Introduction

Caveat: The Surface Pro 4 M3 has a slower internal drive than Pro 4 models with 256GB or larger drives.

In 2016 Samsung released the Samsung Portable T3 SSD, a super fast external SSD drive (no external power supply required).

I have a Surface Pro 4 M3 128GB, so picked one up to increase capacity.

Historically, external drives have usually been slower than internal drives, how does the Samsung T3 250GB, connected via USB 3.0/3.1 Gen 1, compare to the internal drive?
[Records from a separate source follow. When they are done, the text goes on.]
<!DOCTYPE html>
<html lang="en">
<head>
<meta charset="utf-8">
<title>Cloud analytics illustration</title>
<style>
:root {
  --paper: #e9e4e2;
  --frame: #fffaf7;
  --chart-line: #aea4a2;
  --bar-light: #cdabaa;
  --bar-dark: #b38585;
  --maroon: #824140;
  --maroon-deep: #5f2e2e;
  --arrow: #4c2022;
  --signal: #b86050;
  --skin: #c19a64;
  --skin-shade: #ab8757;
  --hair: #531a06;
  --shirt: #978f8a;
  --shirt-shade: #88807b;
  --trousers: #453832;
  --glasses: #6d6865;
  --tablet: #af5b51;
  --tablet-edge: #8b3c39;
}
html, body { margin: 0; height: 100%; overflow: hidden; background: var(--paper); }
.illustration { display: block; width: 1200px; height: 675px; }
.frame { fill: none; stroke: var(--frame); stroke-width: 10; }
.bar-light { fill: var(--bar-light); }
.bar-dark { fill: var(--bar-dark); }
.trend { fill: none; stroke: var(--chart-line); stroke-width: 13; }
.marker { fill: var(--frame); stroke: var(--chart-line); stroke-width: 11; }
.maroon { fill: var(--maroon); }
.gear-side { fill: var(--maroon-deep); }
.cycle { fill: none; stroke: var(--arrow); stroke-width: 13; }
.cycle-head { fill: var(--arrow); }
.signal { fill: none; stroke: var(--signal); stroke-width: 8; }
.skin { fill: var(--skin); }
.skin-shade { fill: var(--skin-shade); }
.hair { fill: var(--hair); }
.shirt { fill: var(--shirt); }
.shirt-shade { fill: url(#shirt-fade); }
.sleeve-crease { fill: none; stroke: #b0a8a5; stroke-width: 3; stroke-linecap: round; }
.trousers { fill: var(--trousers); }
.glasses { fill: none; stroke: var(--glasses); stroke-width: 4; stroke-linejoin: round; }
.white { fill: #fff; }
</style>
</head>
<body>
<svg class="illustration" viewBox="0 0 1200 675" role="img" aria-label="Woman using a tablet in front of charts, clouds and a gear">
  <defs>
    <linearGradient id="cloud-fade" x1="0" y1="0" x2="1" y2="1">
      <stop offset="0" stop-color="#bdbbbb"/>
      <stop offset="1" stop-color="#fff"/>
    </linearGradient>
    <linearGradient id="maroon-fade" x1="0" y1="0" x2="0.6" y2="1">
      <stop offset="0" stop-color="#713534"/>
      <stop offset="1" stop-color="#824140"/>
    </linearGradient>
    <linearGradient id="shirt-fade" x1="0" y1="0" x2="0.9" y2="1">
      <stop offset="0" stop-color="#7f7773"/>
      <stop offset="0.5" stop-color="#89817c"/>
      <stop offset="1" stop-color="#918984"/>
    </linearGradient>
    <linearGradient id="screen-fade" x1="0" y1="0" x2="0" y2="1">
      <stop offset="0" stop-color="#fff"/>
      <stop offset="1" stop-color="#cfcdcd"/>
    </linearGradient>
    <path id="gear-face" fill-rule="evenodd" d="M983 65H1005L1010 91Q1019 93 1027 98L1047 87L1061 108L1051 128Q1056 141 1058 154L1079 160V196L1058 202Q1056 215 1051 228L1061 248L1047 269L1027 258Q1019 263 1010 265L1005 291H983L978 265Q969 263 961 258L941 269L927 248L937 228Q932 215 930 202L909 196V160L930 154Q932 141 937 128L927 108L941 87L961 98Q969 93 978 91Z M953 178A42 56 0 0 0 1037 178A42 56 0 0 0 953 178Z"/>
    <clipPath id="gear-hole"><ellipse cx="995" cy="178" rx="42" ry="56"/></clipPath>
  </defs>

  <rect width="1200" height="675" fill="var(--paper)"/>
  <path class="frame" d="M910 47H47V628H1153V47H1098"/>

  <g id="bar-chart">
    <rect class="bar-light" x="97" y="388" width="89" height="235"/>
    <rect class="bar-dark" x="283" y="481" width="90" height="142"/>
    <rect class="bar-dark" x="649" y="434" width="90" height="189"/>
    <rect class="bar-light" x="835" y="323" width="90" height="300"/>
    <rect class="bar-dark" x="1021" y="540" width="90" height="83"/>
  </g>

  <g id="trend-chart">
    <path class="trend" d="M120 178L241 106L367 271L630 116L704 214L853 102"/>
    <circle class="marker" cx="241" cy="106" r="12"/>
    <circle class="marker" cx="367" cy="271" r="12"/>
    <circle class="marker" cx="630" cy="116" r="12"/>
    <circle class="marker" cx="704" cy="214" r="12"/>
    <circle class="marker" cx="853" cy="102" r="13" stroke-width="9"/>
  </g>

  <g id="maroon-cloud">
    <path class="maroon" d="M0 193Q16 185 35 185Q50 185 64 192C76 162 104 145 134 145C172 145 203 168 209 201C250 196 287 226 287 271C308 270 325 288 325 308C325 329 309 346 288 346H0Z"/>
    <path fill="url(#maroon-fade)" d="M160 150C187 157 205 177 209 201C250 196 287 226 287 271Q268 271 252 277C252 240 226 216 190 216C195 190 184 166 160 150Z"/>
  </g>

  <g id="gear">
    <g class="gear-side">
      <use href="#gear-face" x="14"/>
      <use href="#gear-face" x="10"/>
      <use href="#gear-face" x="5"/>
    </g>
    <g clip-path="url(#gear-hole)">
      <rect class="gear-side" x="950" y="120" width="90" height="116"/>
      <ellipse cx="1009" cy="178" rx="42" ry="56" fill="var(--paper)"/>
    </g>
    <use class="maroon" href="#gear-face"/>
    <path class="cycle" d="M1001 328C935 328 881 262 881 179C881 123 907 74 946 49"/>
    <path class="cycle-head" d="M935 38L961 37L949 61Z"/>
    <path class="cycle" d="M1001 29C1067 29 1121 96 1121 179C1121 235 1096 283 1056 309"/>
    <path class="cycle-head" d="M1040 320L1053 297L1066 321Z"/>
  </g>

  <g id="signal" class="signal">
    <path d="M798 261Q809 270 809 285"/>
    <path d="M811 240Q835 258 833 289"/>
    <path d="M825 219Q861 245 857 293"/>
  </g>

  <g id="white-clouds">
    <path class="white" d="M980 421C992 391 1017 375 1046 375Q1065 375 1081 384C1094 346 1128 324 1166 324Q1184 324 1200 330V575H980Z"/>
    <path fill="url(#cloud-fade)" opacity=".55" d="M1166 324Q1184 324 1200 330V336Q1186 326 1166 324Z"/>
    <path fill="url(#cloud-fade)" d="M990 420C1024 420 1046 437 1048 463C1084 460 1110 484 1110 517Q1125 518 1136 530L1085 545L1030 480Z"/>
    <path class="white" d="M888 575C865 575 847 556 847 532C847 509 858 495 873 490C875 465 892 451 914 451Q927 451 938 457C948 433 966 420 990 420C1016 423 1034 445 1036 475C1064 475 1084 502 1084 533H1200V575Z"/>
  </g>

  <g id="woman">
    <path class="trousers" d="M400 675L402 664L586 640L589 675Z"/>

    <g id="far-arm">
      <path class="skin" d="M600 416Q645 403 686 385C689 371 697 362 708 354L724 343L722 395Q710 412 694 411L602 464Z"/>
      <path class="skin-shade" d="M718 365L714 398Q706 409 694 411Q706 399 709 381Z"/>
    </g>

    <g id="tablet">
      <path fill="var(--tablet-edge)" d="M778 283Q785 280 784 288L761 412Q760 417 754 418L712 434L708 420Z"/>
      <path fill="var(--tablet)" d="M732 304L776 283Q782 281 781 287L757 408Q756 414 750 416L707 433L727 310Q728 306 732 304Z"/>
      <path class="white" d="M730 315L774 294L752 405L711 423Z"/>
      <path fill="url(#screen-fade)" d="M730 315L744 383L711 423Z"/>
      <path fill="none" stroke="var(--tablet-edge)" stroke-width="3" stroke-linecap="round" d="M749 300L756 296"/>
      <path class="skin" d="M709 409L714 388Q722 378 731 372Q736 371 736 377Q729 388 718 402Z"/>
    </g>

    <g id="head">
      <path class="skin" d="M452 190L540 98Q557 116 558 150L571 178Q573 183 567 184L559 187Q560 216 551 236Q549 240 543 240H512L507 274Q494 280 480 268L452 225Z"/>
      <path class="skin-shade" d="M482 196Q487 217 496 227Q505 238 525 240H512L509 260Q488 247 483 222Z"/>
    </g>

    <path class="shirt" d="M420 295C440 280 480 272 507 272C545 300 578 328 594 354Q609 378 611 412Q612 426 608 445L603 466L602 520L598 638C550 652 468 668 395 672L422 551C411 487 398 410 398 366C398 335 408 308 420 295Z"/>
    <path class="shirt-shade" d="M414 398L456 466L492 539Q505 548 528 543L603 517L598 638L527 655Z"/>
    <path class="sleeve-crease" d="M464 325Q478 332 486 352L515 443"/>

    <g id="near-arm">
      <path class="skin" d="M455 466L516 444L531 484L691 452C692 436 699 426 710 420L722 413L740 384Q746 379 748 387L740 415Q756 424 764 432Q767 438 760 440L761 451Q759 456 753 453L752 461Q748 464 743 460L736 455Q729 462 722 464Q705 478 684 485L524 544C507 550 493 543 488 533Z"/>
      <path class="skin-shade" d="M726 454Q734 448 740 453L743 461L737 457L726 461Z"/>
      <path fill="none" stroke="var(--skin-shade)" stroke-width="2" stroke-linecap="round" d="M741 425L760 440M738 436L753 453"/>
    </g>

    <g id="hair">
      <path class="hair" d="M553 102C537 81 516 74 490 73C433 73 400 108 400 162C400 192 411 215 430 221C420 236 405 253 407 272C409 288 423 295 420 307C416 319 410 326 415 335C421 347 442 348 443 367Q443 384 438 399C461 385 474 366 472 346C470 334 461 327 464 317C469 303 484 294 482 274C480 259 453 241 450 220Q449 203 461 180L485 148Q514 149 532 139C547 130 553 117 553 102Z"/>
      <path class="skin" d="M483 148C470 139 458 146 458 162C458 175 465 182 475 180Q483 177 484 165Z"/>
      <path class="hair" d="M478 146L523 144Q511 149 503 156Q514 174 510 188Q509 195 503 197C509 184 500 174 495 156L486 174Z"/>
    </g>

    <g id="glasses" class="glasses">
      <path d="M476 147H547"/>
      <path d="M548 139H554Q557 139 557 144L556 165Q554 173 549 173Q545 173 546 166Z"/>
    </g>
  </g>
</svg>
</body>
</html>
During testing via DiskSpd, it was noted that write performance was low on the external drive.

However, once the windows setting to enable it as a permanent drive (which requires it to be ejected before unplugging it in order to prevent data the possibility of data loss on the external drive) was enabled, write performance increased significantly, outperforming the internal drive (which had the same windows caching settings etc available).

The Crystal & Atto benchmarks include this setting, whilst the DiskSpd benchmarks include with and without this setting enabled.

Crystal Disk Mark

Internal drive (left), Samsung (right)

Crystal Disk Mark Surface Pro 4 M3 128GB Crystal Disk Mark Samsung Portable T3 256GB (via USB 3.0)

Atto Disk Benchmark

Internal drive (left), Samsung (right). Write throughput is significantly higher with the external drive.

Atto Surface Pro 4 M3 128GB Atto Samsung Portable T3 256GB

Read performance (via DiskSpd)

Random read test (4k, Queue Length: 4, Threads: 4)

diskspd.exe -c16G -d60 -L -w0 -t4 -o4 -b4K -r -L testfile.dat

Drive Average Latency IOPS MB/s Avg CPU
Internal 1.107 14,422 56 63%
**Samsung T3** **0.876** **18,237** **71** **36%**

Sequential read test (4k, Queue Length: 4, Threads: 1)

diskspd.exe -c16G -d60 -L -w0 -t1 -o4 -b4K -L testfile.dat

Drive Average Latency IOPS MB/s Avg CPU
Internal 0.122 32,702 127 36%
**Samsung T3** **0.082** **48,477** **189** **10%**

Sequential read test (4k, Queue Length: 8, Threads: 1)

diskspd.exe -c16G -d60 -L -w0 -t1 -o8 -b4K -L testfile.dat

The same test repeated, but with a larger queue to ensure getting the maximum from the drives, the Samsung got faster, but the internal drive got slower.

Drive Average Latency IOPS MB/s Avg CPU
Internal 0.827 9,658 37 40%
**Samsung T3** **0.140** **56,887** **222** **8%**

Write performance (via DiskSpd)

The write performance of the external drive was very low, thus the tests included enabling the windows setting “Better Performance” on the external drive.

Random write test (4k, Queue Length: 4, Threads: 4)

diskspd.exe -c16G -d60 -L -w100 -t4 -o4 -b4K -r -L testfile.dat

Drive Average Latency IOPS MB/s Avg CPU
Internal 3.092 5,170 20 31%
Samsung T3 11.808 1,354 5 9%
**Samsung T3 (Better Perf)** **1.946** **8,214** **32** **24%**

Sequential write test (4k, Queue Length: 4, Threads: 1)

diskspd.exe -c16G -d60 -L -w100 -t1 -o4 -b4K -L testfile.dat

Drive Average Latency IOPS MB/s Avg CPU
Internal 0.105 38,156 149 11%
Samsung T3 4.192 954 4 6%
**Samsung T3 (Better Perf)** **0.050** **79,870** **311** **20%**

Conclusion

Provided that the drive was set to use “Better Performance”, the external Samsung S3 exceeds the performance of the internal drive in every scenario, with the added bonus of significantly lower CPU usage required for read operations.

Thus it is a great way to easily increase laptop storage capacity whilst retaining comparable storage performance, providing the computer has a USB 3.0 or 3.1 Gen 1 port or better.

Samsung T3 Portable SSD